(DiBt'l'ictOourt, E. D. PennBlIlfJania.May 18., 18.8.1.)
1. WHARFAGE-WHEN INOURRED-USE OF WHARF .... TEMPORARY TAOHMENT OF LINE-LANDING OVER WHARF-MOORING VESSEL Aenoss THE HEAD OF.
A vessel injured by floating ice endeavored to enter the dock of wharf A, and in doing so attached for a short time a line to wharf B. Failing to enter', the dock,she was moored across the head of Wharf B, at a distance of eight or ten feet from and without attachwharves. She lay in ment to it, her lines being made fast to this position for 24 hours, during which thne her captain landed by means of a ladder from the vessel to wharf B. Held, th!!.t the vessEll was liable to the owner of wharf B for wharfage.
In Admiralty. Libel for wharfage. The facts 'are as follows: The steamship Whitburn sailed from Philadelphia, April 1, 1881, but being injured by ing ice put back to Philad-elphia, leaking. She endeavored to entel the dock of pier 41, and in so doing made fast for a short, time a line to pier 40. Failing, on account of the ice, to enter the dock, and it being unsafe on account of the ice and the darkness to seek another dock, she was moored across the ,head of pier 40, but at the distance of eight orten 'feet and without attachment to that pier, her lines heing made fast to piers 41 and'S9. In this position she remained for 24 hour's, during which time her captain went ashore over pier 4:0 by means of a ladder from the vessel to that pier. The owner of pier 4:0 claimed a bill of wharfage of $10, that being tbe usual charge per day for the use of his being paid, he filed this libel. ' wharf; and, the bill E. Hunn Hanson, for libellant. Oharles Gibbons, Jr., for respondent.

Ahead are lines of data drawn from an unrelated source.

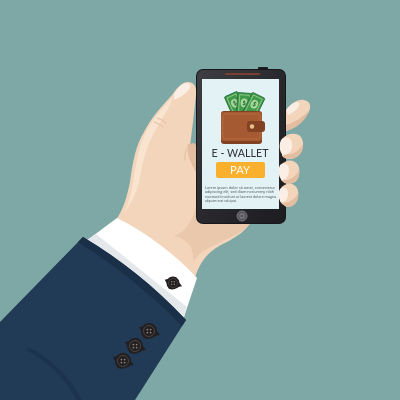
<!DOCTYPE html>
<html lang="en">
<head>
<meta charset="utf-8">
<title>E-Wallet</title>
<style>
:root {
  --background: #7ea8a5;
  --skin: #f3d5bb;
  --skin-light: #f9e4d0;
  --skin-shade: #e3bd9f;
  --nail: #fbeee4;
  --sleeve: #213a56;
  --sleeve-dark: #1a2f48;
  --cuff: #ffffff;
  --button: #231f20;
  --phone: #2b2a2e;
  --screen: #e3f3f5;
  --wallet: #a65a32;
  --wallet-dark: #824123;
  --cash: #3f9a4a;
  --cash-dark: #1f6b34;
  --cash-light: #a9d69a;
  --pay: #fbb02d;
  --ink: #2d2d31;
}
html, body { margin: 0; padding: 0; overflow: hidden; background: var(--background); }
svg { display: block; width: 400px; height: 400px; }
.background { fill: var(--background); }
.skin { fill: var(--skin); }
.skin-light { fill: var(--skin-light); }
.skin-shade { fill: var(--skin-shade); }
.nail { fill: var(--nail); }
.crease { fill: none; stroke: var(--skin-shade); stroke-width: 1; stroke-linecap: round; }
.sleeve { fill: var(--sleeve); }
.sleeve-dark { fill: var(--sleeve-dark); }
.cuff { fill: var(--cuff); }
.cuff-shade { fill: #e4e8ea; }
.button { fill: var(--button); }
.button-rim { fill: none; stroke: #55504e; stroke-width: .8; }
.button-hole { fill: #8c8580; }
.screen { fill: var(--screen); }
.wallet { fill: var(--wallet); }
.wallet-dark { fill: var(--wallet-dark); }
.stitch { fill: none; stroke: #c98355; stroke-width: .6; stroke-dasharray: 1.5 1; }
.note { fill: var(--cash); stroke: var(--cash-dark); stroke-width: .8; }
.note-frame { fill: none; stroke: var(--cash-light); stroke-width: .7; }
.note-seal { fill: var(--cash-light); }
.note-mark { font: 700 6px Lato, sans-serif; fill: var(--cash-dark); text-anchor: middle; }
.pay { fill: var(--pay); }
.title { font: 400 11.5px Lato, sans-serif; fill: var(--ink); text-anchor: middle; }
.pay-label { font: 400 11px Lato, sans-serif; fill: #fff; text-anchor: middle; }
.copy { font: 400 3.9px "Open Sans", sans-serif; fill: #45484b; }
</style>
</head>
<body>
<svg viewBox="0 0 400 400" role="img" aria-label="Hand in a suit sleeve holding a phone with an e-wallet payment screen">
  <defs>
    <linearGradient id="phone-body" x1="0" y1="0" x2="1" y2="1">
      <stop offset="0" stop-color="#3f3e43"/>
      <stop offset=".5" stop-color="#29282c"/>
      <stop offset="1" stop-color="#1d1c20"/>
    </linearGradient>
    <g id="suit-button">
      <path class="button" d="M-10 -4Q-6 -4 -4 -7Q0 -9 4 -7Q8 -4 8 0L11 4Q7 4 5 6Q0 9 -5 7Q-8 4 -8 0Z"/>
      <circle class="button-rim" r="5.5"/>
      <circle class="button-hole" cx="-1.6" cy="-1.4" r=".9"/>
      <circle class="button-hole" cx="1.6" cy="-1.4" r=".9"/>
      <circle class="button-hole" cx="-1.6" cy="1.6" r=".9"/>
      <circle class="button-hole" cx="1.6" cy="1.6" r=".9"/>
    </g>
    <g id="banknote">
      <rect class="note" x="-7" y="-13" width="14" height="30" rx="1"/>
      <rect class="note-frame" x="-5" y="-11" width="10" height="26"/>
      <ellipse class="note-seal" cx="0" cy="-3" rx="3.6" ry="4.5"/>
      <text class="note-mark" x="0" y="-1">$</text>
    </g>
  </defs>

  <rect class="background" width="400" height="400"/>

  <g id="palm">
    <path class="skin" d="M116 220C123 210 127 197 130 182C133 160 136 145 144 132C151 118 161 107 172 95C177 88 182 82 188 82C194 82 197 87 196 95L193 122L190 146L206 190L252 220C247 230 238 236 225 243C210 250 201 259 195 278L165 272Z"/>
    <path class="skin-shade" d="M188 144C186 154 192 166 197 174V146L194 143Z"/>
    <path class="skin-shade" d="M197 205C192 221 186 232 174 236C188 240 194 246 193 262C200 250 212 247 225 240C237 235 247 229 251 222Z" opacity=".55"/>
    <path class="skin-light" d="M173 97C160 111 150 122 145 134C138 148 136 165 133 183C131 194 128 205 124 213C134 200 139 186 141 172C145 150 151 137 159 124C165 114 170 106 173 97Z"/>
    <path class="nail" d="M174 94C178 87 182 83 187 83C191 83 191 87 188 91C184 95 179 98 174 100Z"/>
    <path class="crease" d="M189 146Q184 151 185 160M157 118Q162 119 166 123M154 122Q159 123 163 127"/>
  </g>

  <g id="sleeve">
    <path class="cuff" d="M117 218C145 232 174 253 197 278L183 320L86 241Z"/>
    <path class="cuff-shade" d="M87 240L96 234L187 307L183 320Z"/>
    <path class="sleeve" d="M83 237C120 259 154 286 186 320L135 400H0V322Z"/>
    <path class="sleeve-dark" d="M83 237C120 259 154 286 186 320L182 326C151 294 116 266 78 242Z"/>
    <path class="sleeve-dark" d="M28 347C50 358 70 376 82 400H77C65 379 49 362 26 350Z" opacity=".6"/>
    <use href="#suit-button" transform="translate(173 283) scale(.82)"/>
    <use href="#suit-button" x="149" y="331"/>
    <use href="#suit-button" x="135" y="346"/>
    <use href="#suit-button" x="123" y="361"/>
  </g>

  <g id="phone">
    <rect x="258" y="67" width="10" height="4" rx="1" fill="#1d1c20"/>
    <rect x="196" y="69" width="90" height="155" rx="7" fill="#17161a"/>
    <rect x="197" y="70" width="88" height="153" rx="6" fill="url(#phone-body)"/>
    <rect x="225" y="73" width="35" height="2" rx="1" fill="#7a3f33"/>
    <rect class="screen" x="202" y="79" width="77" height="130"/>
    <circle cx="242" cy="216" r="5" fill="#55545a" stroke="#77767b"/>
    <rect x="240" y="214" width="4" height="4" rx="1" fill="none" stroke="#96959a" stroke-width=".8"/>
  </g>

  <g id="wallet">
    <use href="#banknote" transform="translate(236 106) rotate(-24)"/>
    <use href="#banknote" transform="translate(244 106) rotate(4)"/>
    <use href="#banknote" transform="translate(253 107) rotate(26)"/>
    <rect class="wallet-dark" x="221" y="111" width="41" height="33" rx="3"/>
    <path class="wallet" d="M221 114Q221 112 224 112H259Q262 112 262 115V138Q262 141 259 141H224Q221 141 221 138Z"/>
    <rect class="stitch" x="223" y="114" width="37" height="25" rx="2"/>
    <rect class="wallet-dark" x="247" y="121" width="18" height="11" rx="3"/>
    <circle cx="252" cy="126.5" r="2.2" fill="#e8c28c"/>
  </g>

  <g id="payment-screen">
    <text class="title" x="240" y="157" textLength="57" lengthAdjust="spacingAndGlyphs">E - WALLET</text>
    <rect class="pay" x="216" y="162" width="49" height="16" rx="2"/>
    <text class="pay-label" x="240" y="174" textLength="20" lengthAdjust="spacingAndGlyphs">PAY</text>
    <g class="copy">
      <text x="205" y="188.5" textLength="70" lengthAdjust="spacingAndGlyphs">Lorem ipsum dolor sit amet, consectetur</text>
      <text x="205" y="193" textLength="69" lengthAdjust="spacingAndGlyphs">adipiscing elit, sed diam nonummy nibh</text>
      <text x="205" y="197.5" textLength="71" lengthAdjust="spacingAndGlyphs">euismod tincidunt ut laoreet dolore magna</text>
      <text x="205" y="202" textLength="32" lengthAdjust="spacingAndGlyphs">aliquam erat volutpat.</text>
    </g>
  </g>

  <g id="fingers">
    <path class="skin" d="M286 110C291 104 297 99 304 100C311 101 312 108 307 115C302 122 295 128 286 131Z"/>
    <path class="skin-shade" d="M286 125C296 122 304 116 309 110C307 119 298 128 286 131Z"/>
    <path class="nail" d="M287 109C291 104 296 101 299 103C301 106 295 112 288 115Q286 112 287 109Z"/>
    <path class="skin" d="M282 139C287 133 297 132 301 137C305 143 303 152 298 156C293 160 286 160 282 156Z"/>
    <path class="skin-shade" d="M283 154C292 156 299 151 303 144C304 153 296 161 284 158Z"/>
    <path class="nail" d="M281 140C285 136 291 137 292 143C293 150 289 155 283 155C279 152 279 144 281 140Z"/>
    <path class="skin" d="M281 165C286 159 294 159 298 165C301 171 299 179 295 182C290 185 284 184 281 180Z"/>
    <path class="skin-shade" d="M283 180C291 181 296 176 299 170C300 179 294 186 284 183Z"/>
    <path class="nail" d="M280 165C284 162 289 164 289 170C289 176 286 180 282 180C278 177 278 169 280 165Z"/>
    <path class="skin" d="M281 188C286 182 294 183 297 188C300 194 298 203 292 206C287 208 282 205 280 201Z"/>
    <path class="skin-shade" d="M282 203C290 203 295 199 298 193C299 202 293 208 286 207Z"/>
    <path class="nail" d="M280 189C284 186 288 188 288 193C288 199 285 203 281 202C278 199 278 192 280 189Z"/>
  </g>
</svg>
</body>
</html>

BUTLER, D. J. The respondent could make no use'of the wharf without incurring liability to pay for it. That he did make use of it is plainly acknowledged in his own testimony. The extent of the use, and the circumstances under which it was enjoyed, are not important, in view, of the amount claimed. The sum would have been promptly paid, the cap-